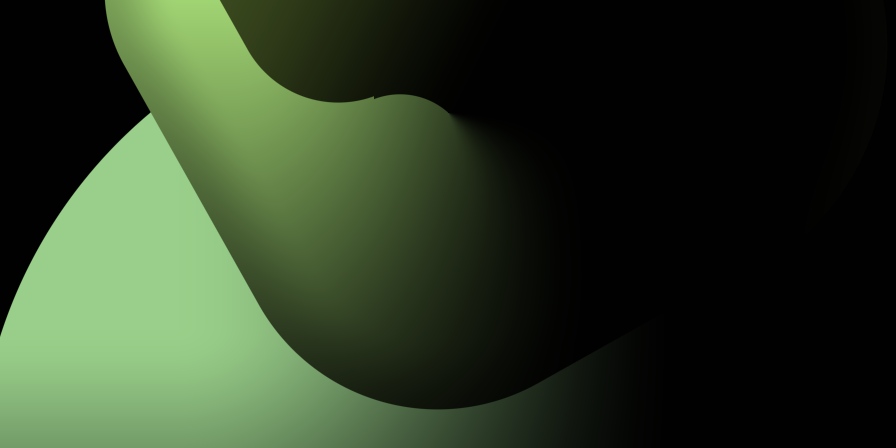
This background is drawn by a Shadertoy shader. Its source:

```glsl
const vec3 MINT = vec3(0.60, 0.81, 0.54);
const vec3 LEAF = vec3(0.63, 0.83, 0.45);
const vec3 OLIVE = vec3(0.23, 0.29, 0.12);
const vec3 BLACK = vec3(0.003, 0.004, 0.002);
const vec3 RIM_TINT = vec3(0.022, 0.024, 0.012);

// Positions and radii, in canvas heights
const vec2 DISC_CENTER = vec2(1.030, -0.080);
const float DISC_RADIUS = 1.081;
const vec2 FOLD_CENTER = vec2(0.977, 0.544);
const float FOLD_RADIUS = 0.458;
const vec2 SHOULDER_CENTER = vec2(0.572, 1.021);
const float SHOULDER_RADIUS = 0.3385;
const vec2 HOLLOW_CENTER = vec2(0.755, 1.003);
const float HOLLOW_RADIUS = 0.232;
const vec2 BUMP_CENTER = vec2(0.893, 0.628);
const float BUMP_RADIUS = 0.1615;
const float BUMP_START = 0.835;
const vec2 TIP = vec2(1.000, 0.749);
const vec2 RIM_CENTER = vec2(1.406, 0.896);
const float RIM_RADIUS = 0.575;

// Outward normals of the two straight sides
const vec2 LEFT_NORMAL = vec2(-0.872, -0.490);
const vec2 LOWER_NORMAL = vec2(0.490, -0.872);

float circle(vec2 p, vec2 center, float radius) {
    return length(p - center) - radius;
}

float roundCorner(vec2 p, vec2 center, float radius) {
    vec2 q = vec2(dot(p - center, LEFT_NORMAL), dot(p - center, LOWER_NORMAL));
    return length(max(q, 0.0)) + min(max(q.x, q.y), 0.0) - radius;
}

float foldDistance(vec2 p) {
    if (dot(p - SHOULDER_CENTER, LOWER_NORMAL) < 0.0)
        return circle(p, SHOULDER_CENTER, SHOULDER_RADIUS);
    return roundCorner(p, FOLD_CENTER, FOLD_RADIUS);
}

float hollowDistance(vec2 p) {
    if (p.x < BUMP_START) return roundCorner(p, HOLLOW_CENTER, HOLLOW_RADIUS);
    return p.y < BUMP_CENTER.y ? BUMP_RADIUS : -circle(p, BUMP_CENTER, BUMP_RADIUS);
}

float coverage(float d, float pixel) {
    return 1.0 - smoothstep(-pixel, pixel, d);
}

float fadeOut(float from, float to, float x) {
    return 1.0 - smoothstep(from, to, x);
}

// Lit front of the fold, dimming to the right and downward
vec3 frontColor(vec2 p, float edge) {
    float light = fadeOut(0.52, 1.37, p.x) * mix(0.16, 1.0, p.y);
    return LEAF * light * mix(0.75, 1.0, smoothstep(0.0, 0.16, -edge));
}

// Shaded inside of the fold
vec3 hollowColor(vec2 p) {
    return OLIVE * fadeOut(0.42, 1.20, p.x + 0.5 * (1.0 - p.y));
}

vec3 discColor(vec2 p) {
    float light = fadeOut(0.39, 1.54, p.x);
    light *= mix(0.65, 1.0, smoothstep(-0.15, 0.27, p.y));
    return MINT * light;
}

void mainImage(out vec4 fragColor, in vec2 fragCoord) {
    vec2 p = fragCoord / iResolution.y;
    float pixel = 0.75 / iResolution.y;

    // Disc behind
    float disc = circle(p, DISC_CENTER, DISC_RADIUS);
    vec3 color = mix(BLACK, discColor(p), coverage(disc, pixel));

    // Sharp crease left of the tip, soft angular shadow to its right
    vec2 fromTip = p - TIP;
    float front = 1.0 - coverage(hollowDistance(p), pixel);
    if (fromTip.x > 0.0)
        front = fadeOut(0.2, 1.6, atan(fromTip.x, -fromTip.y));

    // Fold on top
    float edge = foldDistance(p);
    vec3 fold = mix(hollowColor(p), frontColor(p, edge), front);
    color = mix(color, fold, coverage(edge, pixel));

    // Faint rim at the far right
    float rim = circle(p, RIM_CENTER, RIM_RADIUS);
    float rimGlow = coverage(rim, pixel) * smoothstep(-0.15, 0.0, rim);
    color += RIM_TINT * rimGlow * smoothstep(1.70, 2.0, p.x);

    fragColor = vec4(max(color, BLACK), 1.0);
}
```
● ● ● ●
▸ **WHAT YOU WILL DO**: Would you give the entries above again verbatim, omitting the images they contain?

▸ **SOLUTION FOR THIS EXERCISE**:
This background is drawn by a Shadertoy shader. Its source:

```glsl
const vec3 MINT = vec3(0.60, 0.81, 0.54);
const vec3 LEAF = vec3(0.63, 0.83, 0.45);
const vec3 OLIVE = vec3(0.23, 0.29, 0.12);
const vec3 BLACK = vec3(0.003, 0.004, 0.002);
const vec3 RIM_TINT = vec3(0.022, 0.024, 0.012);

// Positions and radii, in canvas heights
const vec2 DISC_CENTER = vec2(1.030, -0.080);
const float DISC_RADIUS = 1.081;
const vec2 FOLD_CENTER = vec2(0.977, 0.544);
const float FOLD_RADIUS = 0.458;
const vec2 SHOULDER_CENTER = vec2(0.572, 1.021);
const float SHOULDER_RADIUS = 0.3385;
const vec2 HOLLOW_CENTER = vec2(0.755, 1.003);
const float HOLLOW_RADIUS = 0.232;
const vec2 BUMP_CENTER = vec2(0.893, 0.628);
const float BUMP_RADIUS = 0.1615;
const float BUMP_START = 0.835;
const vec2 TIP = vec2(1.000, 0.749);
const vec2 RIM_CENTER = vec2(1.406, 0.896);
const float RIM_RADIUS = 0.575;

// Outward normals of the two straight sides
const vec2 LEFT_NORMAL = vec2(-0.872, -0.490);
const vec2 LOWER_NORMAL = vec2(0.490, -0.872);

float circle(vec2 p, vec2 center, float radius) {
    return length(p - center) - radius;
}

float roundCorner(vec2 p, vec2 center, float radius) {
    vec2 q = vec2(dot(p - center, LEFT_NORMAL), dot(p - center, LOWER_NORMAL));
    return length(max(q, 0.0)) + min(max(q.x, q.y), 0.0) - radius;
}

float foldDistance(vec2 p) {
    if (dot(p - SHOULDER_CENTER, LOWER_NORMAL) < 0.0)
        return circle(p, SHOULDER_CENTER, SHOULDER_RADIUS);
    return roundCorner(p, FOLD_CENTER, FOLD_RADIUS);
}

float hollowDistance(vec2 p) {
    if (p.x < BUMP_START) return roundCorner(p, HOLLOW_CENTER, HOLLOW_RADIUS);
    return p.y < BUMP_CENTER.y ? BUMP_RADIUS : -circle(p, BUMP_CENTER, BUMP_RADIUS);
}

float coverage(float d, float pixel) {
    return 1.0 - smoothstep(-pixel, pixel, d);
}

float fadeOut(float from, float to, float x) {
    return 1.0 - smoothstep(from, to, x);
}

// Lit front of the fold, dimming to the right and downward
vec3 frontColor(vec2 p, float edge) {
    float light = fadeOut(0.52, 1.37, p.x) * mix(0.16, 1.0, p.y);
    return LEAF * light * mix(0.75, 1.0, smoothstep(0.0, 0.16, -edge));
}

// Shaded inside of the fold
vec3 hollowColor(vec2 p) {
    return OLIVE * fadeOut(0.42, 1.20, p.x + 0.5 * (1.0 - p.y));
}

vec3 discColor(vec2 p) {
    float light = fadeOut(0.39, 1.54, p.x);
    light *= mix(0.65, 1.0, smoothstep(-0.15, 0.27, p.y));
    return MINT * light;
}

void mainImage(out vec4 fragColor, in vec2 fragCoord) {
    vec2 p = fragCoord / iResolution.y;
    float pixel = 0.75 / iResolution.y;

    // Disc behind
    float disc = circle(p, DISC_CENTER, DISC_RADIUS);
    vec3 color = mix(BLACK, discColor(p), coverage(disc, pixel));

    // Sharp crease left of the tip, soft angular shadow to its right
    vec2 fromTip = p - TIP;
    float front = 1.0 - coverage(hollowDistance(p), pixel);
    if (fromTip.x > 0.0)
        front = fadeOut(0.2, 1.6, atan(fromTip.x, -fromTip.y));

    // Fold on top
    float edge = foldDistance(p);
    vec3 fold = mix(hollowColor(p), frontColor(p, edge), front);
    color = mix(color, fold, coverage(edge, pixel));

    // Faint rim at the far right
    float rim = circle(p, RIM_CENTER, RIM_RADIUS);
    float rimGlow = coverage(rim, pixel) * smoothstep(-0.15, 0.0, rim);
    color += RIM_TINT * rimGlow * smoothstep(1.70, 2.0, p.x);

    fragColor = vec4(max(color, BLACK), 1.0);
}
```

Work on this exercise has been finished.